That America’s dividedness has become a prominent topic of discussion is evident. And it’s probably a good thing. But somehow I feel this is wrought with misunderstanding, and that lies in the assumption that division – our “otherness” to each other – is somehow a new development.
It has always been there, my friends, it just hasn’t been at the forefront of the national psyche, forced there by the events of this summer (brought into agonizingly sharp relief by the murder of George Floyd) and the daily onslaught of crude, inflammatory rhetoric from those who should be uniting us (this needs no explanation). And so people tend to retreat to their corners, operating under the safety of the company of others who share the same label.
Labels are interesting. They shift, go in and out of acceptance, change as those who suffered under an external label strive to self-identify. And this self-determination inspires me; everyone should be called what they want to be called.
Then there are other labels that are imposed. Not what we want, but what they want.
The sign of a woke person in this day and age is to be up on your acceptable labels. Latinx, for example. Inclusive, gender neutral. Ok great. But do people seem to care that, as of a 2019 Pew Research Center study, less than a quarter of those who identify as Hispanic or Latino have heard of this term? And that only 3% would label themselves Latinx? Is it perhaps a label that serves the labelers more than the label?
Then there’s BIPOC. For those of you who’ve not yet encountered this term, it’s an acronym for Black, Indigenous and People of Color. Advocates of this label argue that Black and Indigenous people have suffered and continue to suffer disproportionate injustice in the US, an observation with which I would absolutely agree.
But then there is the big lump of us POCs – Asian, Pacific Islander…Latinx. Each with our individual experiences of prejudice and discrimination, huddled together under the same umbrella. I understand the desire to simplify an acronym, and the challenge of finding terminology to be as inclusive as possible, but…
And then, did you know that the US Census Bureau considers people from Southwest Asia, the Middle East or North Africa to be “white”?
I’m going to let you chew on that for a while.
And then there’s the whole notion that BIPOC represents everyone who is non-white. I realize that this is a distinction meant to point out both the white majority and the history of white privilege. BIPOC has an implication of “otherness”.
Did you know the that very same US Census Bureau projects that by 2045 white Americans will no longer be the majority, but will become “minority white”? Do they then become NPOCs – Not Persons of Color?
I don’t mean to add instigation to a topic that already stirs up emotion, but I think these conversations are important. And labels attempt to simplify the complex, because it’s easier for us to consider a person by their label rather than the complicated amalgam of race and culture and language and self-identification that makes a human whole.

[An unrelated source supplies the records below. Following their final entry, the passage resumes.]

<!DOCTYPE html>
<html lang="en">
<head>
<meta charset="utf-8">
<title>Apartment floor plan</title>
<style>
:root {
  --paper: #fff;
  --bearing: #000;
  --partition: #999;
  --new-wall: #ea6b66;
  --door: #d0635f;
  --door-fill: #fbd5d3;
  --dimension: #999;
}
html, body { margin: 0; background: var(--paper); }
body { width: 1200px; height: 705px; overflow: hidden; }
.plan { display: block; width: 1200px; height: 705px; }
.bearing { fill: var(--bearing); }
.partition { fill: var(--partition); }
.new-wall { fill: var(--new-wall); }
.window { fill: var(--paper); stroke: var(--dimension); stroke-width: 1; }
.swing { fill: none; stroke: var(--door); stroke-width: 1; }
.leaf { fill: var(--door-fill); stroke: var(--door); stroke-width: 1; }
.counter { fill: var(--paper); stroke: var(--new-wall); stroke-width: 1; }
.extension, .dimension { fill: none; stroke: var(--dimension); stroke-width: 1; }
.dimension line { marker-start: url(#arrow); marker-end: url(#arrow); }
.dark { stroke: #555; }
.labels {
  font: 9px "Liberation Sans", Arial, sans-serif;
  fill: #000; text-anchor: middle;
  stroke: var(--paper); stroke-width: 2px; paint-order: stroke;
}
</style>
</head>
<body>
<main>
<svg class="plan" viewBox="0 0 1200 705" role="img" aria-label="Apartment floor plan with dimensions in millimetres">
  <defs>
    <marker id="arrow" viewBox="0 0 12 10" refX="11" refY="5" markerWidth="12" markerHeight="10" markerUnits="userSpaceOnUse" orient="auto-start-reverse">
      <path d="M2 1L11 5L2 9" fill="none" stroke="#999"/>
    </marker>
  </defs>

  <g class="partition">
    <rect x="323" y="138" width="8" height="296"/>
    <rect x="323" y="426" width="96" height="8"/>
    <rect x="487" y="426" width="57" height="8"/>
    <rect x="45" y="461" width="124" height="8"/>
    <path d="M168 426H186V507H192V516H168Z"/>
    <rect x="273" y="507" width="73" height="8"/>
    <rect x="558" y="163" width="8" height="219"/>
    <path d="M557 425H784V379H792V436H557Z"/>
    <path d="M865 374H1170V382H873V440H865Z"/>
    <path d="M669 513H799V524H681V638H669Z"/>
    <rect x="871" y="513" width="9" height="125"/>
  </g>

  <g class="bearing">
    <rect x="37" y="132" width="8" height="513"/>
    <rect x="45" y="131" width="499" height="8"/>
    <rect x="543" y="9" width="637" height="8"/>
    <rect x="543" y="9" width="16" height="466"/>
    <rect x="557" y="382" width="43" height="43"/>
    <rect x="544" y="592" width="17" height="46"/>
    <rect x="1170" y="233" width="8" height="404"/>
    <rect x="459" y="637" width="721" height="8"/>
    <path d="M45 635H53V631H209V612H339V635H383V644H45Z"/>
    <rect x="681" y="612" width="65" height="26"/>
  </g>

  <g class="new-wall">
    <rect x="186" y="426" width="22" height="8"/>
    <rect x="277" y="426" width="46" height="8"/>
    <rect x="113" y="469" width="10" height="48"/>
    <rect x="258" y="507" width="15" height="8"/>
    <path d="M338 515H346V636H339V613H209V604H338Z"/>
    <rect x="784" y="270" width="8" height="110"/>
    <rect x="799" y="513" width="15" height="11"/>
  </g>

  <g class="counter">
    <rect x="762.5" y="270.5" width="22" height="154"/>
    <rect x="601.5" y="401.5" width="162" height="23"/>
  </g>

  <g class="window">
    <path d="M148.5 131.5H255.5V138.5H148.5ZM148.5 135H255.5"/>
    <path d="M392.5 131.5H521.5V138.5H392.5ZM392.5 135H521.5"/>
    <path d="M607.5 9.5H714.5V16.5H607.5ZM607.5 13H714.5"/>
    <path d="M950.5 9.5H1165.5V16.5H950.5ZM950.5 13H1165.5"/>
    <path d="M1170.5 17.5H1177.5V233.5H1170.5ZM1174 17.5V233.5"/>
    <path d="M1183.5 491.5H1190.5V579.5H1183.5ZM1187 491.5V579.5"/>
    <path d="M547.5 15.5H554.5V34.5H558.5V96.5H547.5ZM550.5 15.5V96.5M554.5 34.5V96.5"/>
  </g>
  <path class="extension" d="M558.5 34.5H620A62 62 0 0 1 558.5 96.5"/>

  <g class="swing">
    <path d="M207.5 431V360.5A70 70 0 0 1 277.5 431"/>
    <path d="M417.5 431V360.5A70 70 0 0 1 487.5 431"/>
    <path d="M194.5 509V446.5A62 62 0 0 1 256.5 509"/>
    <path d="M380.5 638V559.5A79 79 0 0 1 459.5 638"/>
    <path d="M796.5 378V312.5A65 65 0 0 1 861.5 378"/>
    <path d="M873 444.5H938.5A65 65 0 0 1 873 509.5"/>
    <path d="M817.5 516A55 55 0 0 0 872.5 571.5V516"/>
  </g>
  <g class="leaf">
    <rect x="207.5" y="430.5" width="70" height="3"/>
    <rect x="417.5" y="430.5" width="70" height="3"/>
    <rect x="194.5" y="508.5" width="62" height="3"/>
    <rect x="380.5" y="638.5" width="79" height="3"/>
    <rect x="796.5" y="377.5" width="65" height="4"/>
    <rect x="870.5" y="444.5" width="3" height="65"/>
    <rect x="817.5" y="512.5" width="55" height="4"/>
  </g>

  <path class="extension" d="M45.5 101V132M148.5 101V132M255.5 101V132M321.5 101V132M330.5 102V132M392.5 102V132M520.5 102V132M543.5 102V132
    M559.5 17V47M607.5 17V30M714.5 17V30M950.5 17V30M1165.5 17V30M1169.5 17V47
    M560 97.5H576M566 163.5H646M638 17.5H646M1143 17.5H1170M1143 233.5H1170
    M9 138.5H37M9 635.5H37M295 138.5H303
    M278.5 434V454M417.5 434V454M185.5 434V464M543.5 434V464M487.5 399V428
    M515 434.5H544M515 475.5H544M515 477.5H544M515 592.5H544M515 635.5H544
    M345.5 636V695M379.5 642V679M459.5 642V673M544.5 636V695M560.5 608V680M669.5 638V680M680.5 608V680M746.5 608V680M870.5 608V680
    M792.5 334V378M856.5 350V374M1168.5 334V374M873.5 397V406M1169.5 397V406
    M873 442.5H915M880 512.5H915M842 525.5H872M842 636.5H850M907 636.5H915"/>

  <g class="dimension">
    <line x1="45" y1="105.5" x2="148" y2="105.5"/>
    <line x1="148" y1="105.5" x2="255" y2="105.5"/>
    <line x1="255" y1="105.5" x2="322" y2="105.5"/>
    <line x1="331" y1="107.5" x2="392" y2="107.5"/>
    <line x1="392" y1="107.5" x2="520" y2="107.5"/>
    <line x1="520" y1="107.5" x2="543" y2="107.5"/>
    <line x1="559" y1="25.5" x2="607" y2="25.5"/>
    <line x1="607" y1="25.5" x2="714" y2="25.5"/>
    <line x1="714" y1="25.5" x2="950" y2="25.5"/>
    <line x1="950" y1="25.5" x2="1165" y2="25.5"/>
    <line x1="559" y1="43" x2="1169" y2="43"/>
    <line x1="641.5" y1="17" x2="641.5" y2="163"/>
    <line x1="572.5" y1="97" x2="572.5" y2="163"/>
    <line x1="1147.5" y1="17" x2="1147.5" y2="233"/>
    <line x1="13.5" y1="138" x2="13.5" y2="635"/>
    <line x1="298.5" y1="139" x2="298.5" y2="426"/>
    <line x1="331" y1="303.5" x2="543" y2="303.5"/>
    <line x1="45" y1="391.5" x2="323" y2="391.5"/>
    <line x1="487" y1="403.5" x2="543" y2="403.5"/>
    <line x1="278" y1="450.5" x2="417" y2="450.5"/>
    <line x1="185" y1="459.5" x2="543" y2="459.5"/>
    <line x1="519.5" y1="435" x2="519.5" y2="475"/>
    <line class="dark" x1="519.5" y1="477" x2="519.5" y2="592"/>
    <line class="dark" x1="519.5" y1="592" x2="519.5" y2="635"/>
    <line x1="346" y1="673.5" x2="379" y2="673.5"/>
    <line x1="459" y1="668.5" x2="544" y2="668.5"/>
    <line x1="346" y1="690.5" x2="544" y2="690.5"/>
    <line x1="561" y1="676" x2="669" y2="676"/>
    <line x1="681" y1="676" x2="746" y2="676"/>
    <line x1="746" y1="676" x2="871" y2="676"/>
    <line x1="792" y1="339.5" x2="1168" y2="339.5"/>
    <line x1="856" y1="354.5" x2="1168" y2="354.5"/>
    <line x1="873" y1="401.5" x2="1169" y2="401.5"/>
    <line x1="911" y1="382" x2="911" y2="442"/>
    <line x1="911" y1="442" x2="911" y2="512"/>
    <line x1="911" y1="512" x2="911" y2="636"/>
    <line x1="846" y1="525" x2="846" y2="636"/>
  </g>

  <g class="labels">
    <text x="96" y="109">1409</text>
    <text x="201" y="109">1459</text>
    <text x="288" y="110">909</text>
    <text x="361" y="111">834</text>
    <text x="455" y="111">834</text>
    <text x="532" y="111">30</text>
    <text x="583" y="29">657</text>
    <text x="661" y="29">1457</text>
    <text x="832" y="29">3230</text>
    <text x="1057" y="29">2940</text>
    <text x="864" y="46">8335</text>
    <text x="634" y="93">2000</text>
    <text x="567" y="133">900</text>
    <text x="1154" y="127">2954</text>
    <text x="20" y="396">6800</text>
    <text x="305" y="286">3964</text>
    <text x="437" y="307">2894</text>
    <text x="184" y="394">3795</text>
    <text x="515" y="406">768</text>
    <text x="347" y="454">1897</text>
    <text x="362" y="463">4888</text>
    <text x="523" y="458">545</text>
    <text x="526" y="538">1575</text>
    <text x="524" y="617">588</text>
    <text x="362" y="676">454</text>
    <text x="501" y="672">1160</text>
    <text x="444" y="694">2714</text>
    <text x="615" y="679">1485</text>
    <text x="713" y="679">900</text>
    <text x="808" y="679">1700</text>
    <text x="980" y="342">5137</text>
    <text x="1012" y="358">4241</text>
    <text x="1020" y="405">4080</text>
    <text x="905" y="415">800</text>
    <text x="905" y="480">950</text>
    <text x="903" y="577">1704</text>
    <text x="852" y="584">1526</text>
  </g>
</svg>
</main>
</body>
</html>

I, for instance, am half Asian. Growing up in Hawaii, that literal melting pot, I was largely shielded from labels. But when I moved to The Mainland (what we called the continental US) for college, I became acutely aware of my “otherness”. And the fact that I’m not one identifiable race makes my case even more complicated – I defied labels, and that sometimes made people unsure how to approach me.
And I’m not going into the challenge of being a (half) Asian woman and the cultural baggage that carries, because that’s a whole discussion in itself.
This is all to say that labels attempt to simplify, and while that may be fine for efficiencies’ sake, we cannot, must not, forget the nuances. Indigenous people have suffered horrors that are different from the horrors of Black history in America. Latinx (yes, I know, I’m using a label that I have conflicted feelings about, but, hey, as I said, the uncomfortable compromise of efficiency…) face their unique discrimination, and the growing xenophobia aimed at Asian-Americans is quite frankly frightening (I’m telling you, if I hear “kung-flu” one more time, I may be thrown into an uncharacteristic rage).
And I will leave you with this; my mother is Japanese, and my father was an American mutt – grandparents on one side emigrated from England, and the other side is French and can be traced nearly to the Revolution. I have always danced between those two identities, even as a majority who look at me would label me Asian. Whenever I fill out any government forms I check “other”, because nothing applies to me.
That same Pew Research Center study I referenced above shows that “mixed race” will constitute 4% of the population come 2045.
Maybe I’ll have a label then.
But until then, I suppose the important takeaways are: be aware of what you call people. Those very labels can influence the way you feel about them. Be aware of what people want to be called. Because those labels influence the way they feel about themselves. We are all unified both in the uniqueness of our experiences, and by the similarities in our experiences. The answers aren’t easy. Let’s just keep asking questions, of ourselves, and of each other.